The RCP has welcomed the the Health and Social Care Committee's Prevention in Health and Social Care: healthy places report, which recognises that "places where people live - homes, communities and neighbourhoods - affect their health and wellbeing substantially" and calls on government to do more to prevent ill health.
Dr Sarah Clarke, president of the Royal College of Physicians, said:
“The report from the Health and Social Care Committee concludes in no uncertain terms that we require a whole-government solution to create healthier populations.
“Everything from the air we breathe, the discrimination we face, our education, to our living conditions - including damp and mould hazards in homes - and access to transport and green spaces, impacts our health. That is why the RCP and over 250 members of the Inequalities in Health Alliance (IHA) have long called for a cross-government strategy to address the social determinants of ill health and reduce health inequalities.
“The RCP welcomes the committee’s recommendation that tackling the problems caused by ‘unhealthy places’ will require ‘long-term thinking’ and ‘whole-government solutions, including commitment, leadership and co-ordination from the very top.’
“As the report notes, only by taking action on the factors that make people ill in the first place will we be able to build a healthier society, reduce demand on the NHS and have a more productive economy.”

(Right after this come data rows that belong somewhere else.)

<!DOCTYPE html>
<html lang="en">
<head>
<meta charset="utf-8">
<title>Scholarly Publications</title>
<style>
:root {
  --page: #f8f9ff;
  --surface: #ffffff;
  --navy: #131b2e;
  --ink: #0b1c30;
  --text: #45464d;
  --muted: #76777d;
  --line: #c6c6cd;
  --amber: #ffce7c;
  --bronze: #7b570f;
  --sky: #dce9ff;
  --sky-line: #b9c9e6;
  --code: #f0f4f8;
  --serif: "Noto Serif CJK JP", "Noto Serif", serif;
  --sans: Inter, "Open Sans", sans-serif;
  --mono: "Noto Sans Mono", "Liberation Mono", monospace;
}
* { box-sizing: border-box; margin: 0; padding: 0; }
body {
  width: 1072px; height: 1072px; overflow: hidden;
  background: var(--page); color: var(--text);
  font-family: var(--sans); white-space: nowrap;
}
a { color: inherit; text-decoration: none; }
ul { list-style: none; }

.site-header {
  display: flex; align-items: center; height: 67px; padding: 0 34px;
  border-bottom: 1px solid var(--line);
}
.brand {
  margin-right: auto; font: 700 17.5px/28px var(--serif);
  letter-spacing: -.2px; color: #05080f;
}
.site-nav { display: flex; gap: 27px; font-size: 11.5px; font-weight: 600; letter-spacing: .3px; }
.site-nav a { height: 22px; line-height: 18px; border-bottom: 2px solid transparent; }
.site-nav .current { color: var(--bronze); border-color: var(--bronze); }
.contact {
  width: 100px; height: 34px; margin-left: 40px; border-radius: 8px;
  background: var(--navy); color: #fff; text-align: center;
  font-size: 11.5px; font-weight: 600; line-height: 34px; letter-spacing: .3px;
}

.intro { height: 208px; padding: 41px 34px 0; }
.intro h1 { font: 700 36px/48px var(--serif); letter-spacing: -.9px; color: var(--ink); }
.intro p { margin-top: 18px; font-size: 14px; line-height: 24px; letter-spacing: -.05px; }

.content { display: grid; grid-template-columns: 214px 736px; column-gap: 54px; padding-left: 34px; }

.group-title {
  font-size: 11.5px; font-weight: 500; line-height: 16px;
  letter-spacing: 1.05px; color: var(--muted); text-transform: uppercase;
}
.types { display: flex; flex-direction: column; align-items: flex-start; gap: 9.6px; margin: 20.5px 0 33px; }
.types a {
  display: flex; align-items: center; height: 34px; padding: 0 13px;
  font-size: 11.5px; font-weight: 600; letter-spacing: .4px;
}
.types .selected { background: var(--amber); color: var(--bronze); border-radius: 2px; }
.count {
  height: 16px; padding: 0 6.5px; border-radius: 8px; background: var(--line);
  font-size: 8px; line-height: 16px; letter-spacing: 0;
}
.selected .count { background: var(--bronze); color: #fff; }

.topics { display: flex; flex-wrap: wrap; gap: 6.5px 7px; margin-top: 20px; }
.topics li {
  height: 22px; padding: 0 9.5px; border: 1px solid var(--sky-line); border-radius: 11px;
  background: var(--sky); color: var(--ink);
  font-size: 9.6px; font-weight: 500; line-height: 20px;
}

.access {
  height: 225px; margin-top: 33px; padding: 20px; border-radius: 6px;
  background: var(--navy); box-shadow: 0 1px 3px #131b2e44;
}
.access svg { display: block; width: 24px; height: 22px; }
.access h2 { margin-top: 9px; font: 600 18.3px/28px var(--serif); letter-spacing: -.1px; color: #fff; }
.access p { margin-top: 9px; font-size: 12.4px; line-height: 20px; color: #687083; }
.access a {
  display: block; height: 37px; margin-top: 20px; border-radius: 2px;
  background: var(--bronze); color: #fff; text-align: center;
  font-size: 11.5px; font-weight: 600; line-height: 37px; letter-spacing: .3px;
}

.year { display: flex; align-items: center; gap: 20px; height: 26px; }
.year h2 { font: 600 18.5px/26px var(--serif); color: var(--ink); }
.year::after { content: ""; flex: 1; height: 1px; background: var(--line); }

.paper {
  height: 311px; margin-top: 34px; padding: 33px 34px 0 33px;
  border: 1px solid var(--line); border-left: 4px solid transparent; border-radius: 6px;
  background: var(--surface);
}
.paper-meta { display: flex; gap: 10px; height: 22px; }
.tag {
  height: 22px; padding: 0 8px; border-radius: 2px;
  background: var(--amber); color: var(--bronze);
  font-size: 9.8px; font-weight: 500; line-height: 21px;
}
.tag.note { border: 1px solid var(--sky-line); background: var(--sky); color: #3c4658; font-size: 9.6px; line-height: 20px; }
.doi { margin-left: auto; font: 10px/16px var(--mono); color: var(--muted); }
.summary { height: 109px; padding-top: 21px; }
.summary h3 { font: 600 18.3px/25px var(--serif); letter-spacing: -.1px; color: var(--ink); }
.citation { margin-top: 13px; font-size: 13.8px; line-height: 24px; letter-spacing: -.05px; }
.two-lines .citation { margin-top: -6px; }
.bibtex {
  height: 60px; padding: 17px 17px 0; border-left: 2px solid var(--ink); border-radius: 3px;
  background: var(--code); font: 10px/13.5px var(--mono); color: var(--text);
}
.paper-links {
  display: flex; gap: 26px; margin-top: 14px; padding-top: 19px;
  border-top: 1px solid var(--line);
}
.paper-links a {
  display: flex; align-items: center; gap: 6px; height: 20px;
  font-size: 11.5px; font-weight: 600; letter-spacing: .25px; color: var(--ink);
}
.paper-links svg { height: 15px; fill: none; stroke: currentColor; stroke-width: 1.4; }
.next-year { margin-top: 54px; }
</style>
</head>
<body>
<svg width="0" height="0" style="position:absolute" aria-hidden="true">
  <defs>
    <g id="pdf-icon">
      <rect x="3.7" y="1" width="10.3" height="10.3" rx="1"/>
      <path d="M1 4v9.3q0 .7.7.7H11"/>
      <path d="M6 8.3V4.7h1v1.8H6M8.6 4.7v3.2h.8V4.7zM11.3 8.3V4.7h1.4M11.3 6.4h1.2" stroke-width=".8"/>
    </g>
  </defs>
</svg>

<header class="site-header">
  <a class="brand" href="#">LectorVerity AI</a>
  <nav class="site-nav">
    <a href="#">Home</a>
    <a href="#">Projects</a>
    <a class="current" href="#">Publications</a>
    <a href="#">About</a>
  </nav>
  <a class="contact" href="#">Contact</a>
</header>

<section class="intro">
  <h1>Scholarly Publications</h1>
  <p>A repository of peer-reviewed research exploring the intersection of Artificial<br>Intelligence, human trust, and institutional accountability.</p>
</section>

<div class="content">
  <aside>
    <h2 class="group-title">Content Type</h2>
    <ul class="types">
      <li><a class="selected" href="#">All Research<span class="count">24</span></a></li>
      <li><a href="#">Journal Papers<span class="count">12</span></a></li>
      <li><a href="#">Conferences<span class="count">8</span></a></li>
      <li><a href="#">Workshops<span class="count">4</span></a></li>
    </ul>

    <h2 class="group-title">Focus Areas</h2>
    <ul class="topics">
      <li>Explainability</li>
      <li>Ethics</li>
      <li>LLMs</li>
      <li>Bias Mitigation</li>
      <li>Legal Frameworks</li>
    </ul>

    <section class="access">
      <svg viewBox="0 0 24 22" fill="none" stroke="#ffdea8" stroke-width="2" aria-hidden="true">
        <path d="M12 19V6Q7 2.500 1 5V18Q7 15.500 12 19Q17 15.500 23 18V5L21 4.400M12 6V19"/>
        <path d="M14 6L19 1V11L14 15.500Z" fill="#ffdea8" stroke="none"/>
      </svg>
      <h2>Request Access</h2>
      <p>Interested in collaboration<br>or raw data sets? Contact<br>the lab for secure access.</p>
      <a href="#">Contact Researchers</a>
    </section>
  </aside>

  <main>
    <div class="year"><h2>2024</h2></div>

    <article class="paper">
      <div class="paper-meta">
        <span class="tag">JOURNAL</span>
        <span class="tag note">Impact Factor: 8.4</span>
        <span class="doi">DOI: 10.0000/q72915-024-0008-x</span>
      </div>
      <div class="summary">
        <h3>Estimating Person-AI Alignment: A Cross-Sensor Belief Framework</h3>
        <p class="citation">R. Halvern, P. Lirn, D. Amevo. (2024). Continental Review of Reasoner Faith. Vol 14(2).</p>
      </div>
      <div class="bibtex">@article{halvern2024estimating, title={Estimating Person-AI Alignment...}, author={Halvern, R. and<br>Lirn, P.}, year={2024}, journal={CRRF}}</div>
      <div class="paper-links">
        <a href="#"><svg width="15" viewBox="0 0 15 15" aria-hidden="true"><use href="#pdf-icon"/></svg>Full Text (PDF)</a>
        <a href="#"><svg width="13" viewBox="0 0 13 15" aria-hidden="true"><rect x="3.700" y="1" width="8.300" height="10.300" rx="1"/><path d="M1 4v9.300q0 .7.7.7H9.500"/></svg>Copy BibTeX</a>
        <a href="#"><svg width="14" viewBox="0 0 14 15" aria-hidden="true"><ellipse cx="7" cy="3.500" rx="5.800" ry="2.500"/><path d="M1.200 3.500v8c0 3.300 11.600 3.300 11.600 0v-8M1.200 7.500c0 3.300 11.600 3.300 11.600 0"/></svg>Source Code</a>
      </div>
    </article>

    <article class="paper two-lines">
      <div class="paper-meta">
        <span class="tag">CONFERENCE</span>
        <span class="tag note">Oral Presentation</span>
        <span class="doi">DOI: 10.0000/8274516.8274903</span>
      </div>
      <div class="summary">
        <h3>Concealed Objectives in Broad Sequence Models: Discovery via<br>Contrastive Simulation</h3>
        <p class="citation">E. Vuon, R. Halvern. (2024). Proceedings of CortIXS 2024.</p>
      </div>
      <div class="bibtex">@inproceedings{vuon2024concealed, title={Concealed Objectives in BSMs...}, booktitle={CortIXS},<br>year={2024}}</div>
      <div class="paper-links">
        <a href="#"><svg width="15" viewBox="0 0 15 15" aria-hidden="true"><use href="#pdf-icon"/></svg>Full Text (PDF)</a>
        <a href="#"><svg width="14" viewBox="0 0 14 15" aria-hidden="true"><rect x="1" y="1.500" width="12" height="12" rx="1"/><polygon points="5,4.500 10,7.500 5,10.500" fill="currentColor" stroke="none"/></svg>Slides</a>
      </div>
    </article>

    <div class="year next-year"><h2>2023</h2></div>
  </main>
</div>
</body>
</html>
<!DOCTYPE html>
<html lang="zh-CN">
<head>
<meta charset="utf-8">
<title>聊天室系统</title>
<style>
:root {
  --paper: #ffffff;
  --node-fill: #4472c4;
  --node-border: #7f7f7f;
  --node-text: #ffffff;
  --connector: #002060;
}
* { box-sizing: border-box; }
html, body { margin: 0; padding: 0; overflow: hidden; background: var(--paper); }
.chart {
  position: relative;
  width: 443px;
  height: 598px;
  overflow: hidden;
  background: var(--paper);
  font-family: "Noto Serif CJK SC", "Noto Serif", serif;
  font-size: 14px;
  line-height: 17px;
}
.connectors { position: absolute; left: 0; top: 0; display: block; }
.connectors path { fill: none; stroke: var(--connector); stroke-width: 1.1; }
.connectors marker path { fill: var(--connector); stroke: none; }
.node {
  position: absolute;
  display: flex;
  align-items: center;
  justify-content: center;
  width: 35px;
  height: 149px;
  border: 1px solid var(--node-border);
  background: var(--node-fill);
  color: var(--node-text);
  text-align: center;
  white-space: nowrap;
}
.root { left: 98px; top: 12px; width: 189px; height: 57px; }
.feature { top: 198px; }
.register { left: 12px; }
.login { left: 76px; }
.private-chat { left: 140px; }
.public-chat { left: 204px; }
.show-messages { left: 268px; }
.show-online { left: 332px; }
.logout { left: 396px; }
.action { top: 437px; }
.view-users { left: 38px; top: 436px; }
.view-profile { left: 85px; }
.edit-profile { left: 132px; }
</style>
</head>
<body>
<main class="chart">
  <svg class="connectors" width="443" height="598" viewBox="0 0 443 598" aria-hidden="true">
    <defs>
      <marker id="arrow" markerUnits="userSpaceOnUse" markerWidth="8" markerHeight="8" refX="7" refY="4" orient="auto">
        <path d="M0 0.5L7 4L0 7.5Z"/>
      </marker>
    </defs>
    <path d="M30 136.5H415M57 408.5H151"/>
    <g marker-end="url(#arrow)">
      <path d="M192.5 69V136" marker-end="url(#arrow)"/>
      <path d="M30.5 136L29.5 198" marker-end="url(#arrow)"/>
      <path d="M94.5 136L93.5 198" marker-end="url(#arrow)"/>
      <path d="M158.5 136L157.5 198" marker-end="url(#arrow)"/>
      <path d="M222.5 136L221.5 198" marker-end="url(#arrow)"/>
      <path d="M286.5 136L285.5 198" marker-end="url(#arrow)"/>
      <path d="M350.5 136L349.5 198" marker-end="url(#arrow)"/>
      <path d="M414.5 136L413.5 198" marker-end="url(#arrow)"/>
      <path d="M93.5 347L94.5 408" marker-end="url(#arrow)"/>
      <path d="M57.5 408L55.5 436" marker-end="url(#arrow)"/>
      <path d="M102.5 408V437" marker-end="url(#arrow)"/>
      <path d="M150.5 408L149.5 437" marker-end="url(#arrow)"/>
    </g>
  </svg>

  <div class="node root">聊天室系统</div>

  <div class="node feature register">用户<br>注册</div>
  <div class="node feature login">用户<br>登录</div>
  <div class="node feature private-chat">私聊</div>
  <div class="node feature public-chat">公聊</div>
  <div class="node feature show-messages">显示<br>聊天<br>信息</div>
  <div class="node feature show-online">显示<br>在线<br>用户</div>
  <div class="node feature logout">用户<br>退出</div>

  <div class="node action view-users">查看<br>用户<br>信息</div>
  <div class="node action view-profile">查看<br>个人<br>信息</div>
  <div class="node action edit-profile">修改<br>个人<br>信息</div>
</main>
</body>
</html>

- The RCP is the convenor of the Inequalities in Health Alliance (IHA), a coalition of over 250 organisations calling for a cross government strategy to reduce health inequalities.
- The RCP submitted written evidence to the first phase of the health and social care select committee inquiry on prevention calling for the inquiry to look at health inequalities and the social determinants of ill health including poor housing, air quality and the marketing of food and alcohol or the availability of tobacco, to employment (including how much money you have), racism and discrimination and transport.
- The RCP published a policy paper in October 2023 reiterating calls for a cross-government strategy to reduce health inequalities.
- A December 2022 survey of RCP members found that almost a third (31%) said they had seen more patients with illness due to their living conditions in the prior three months.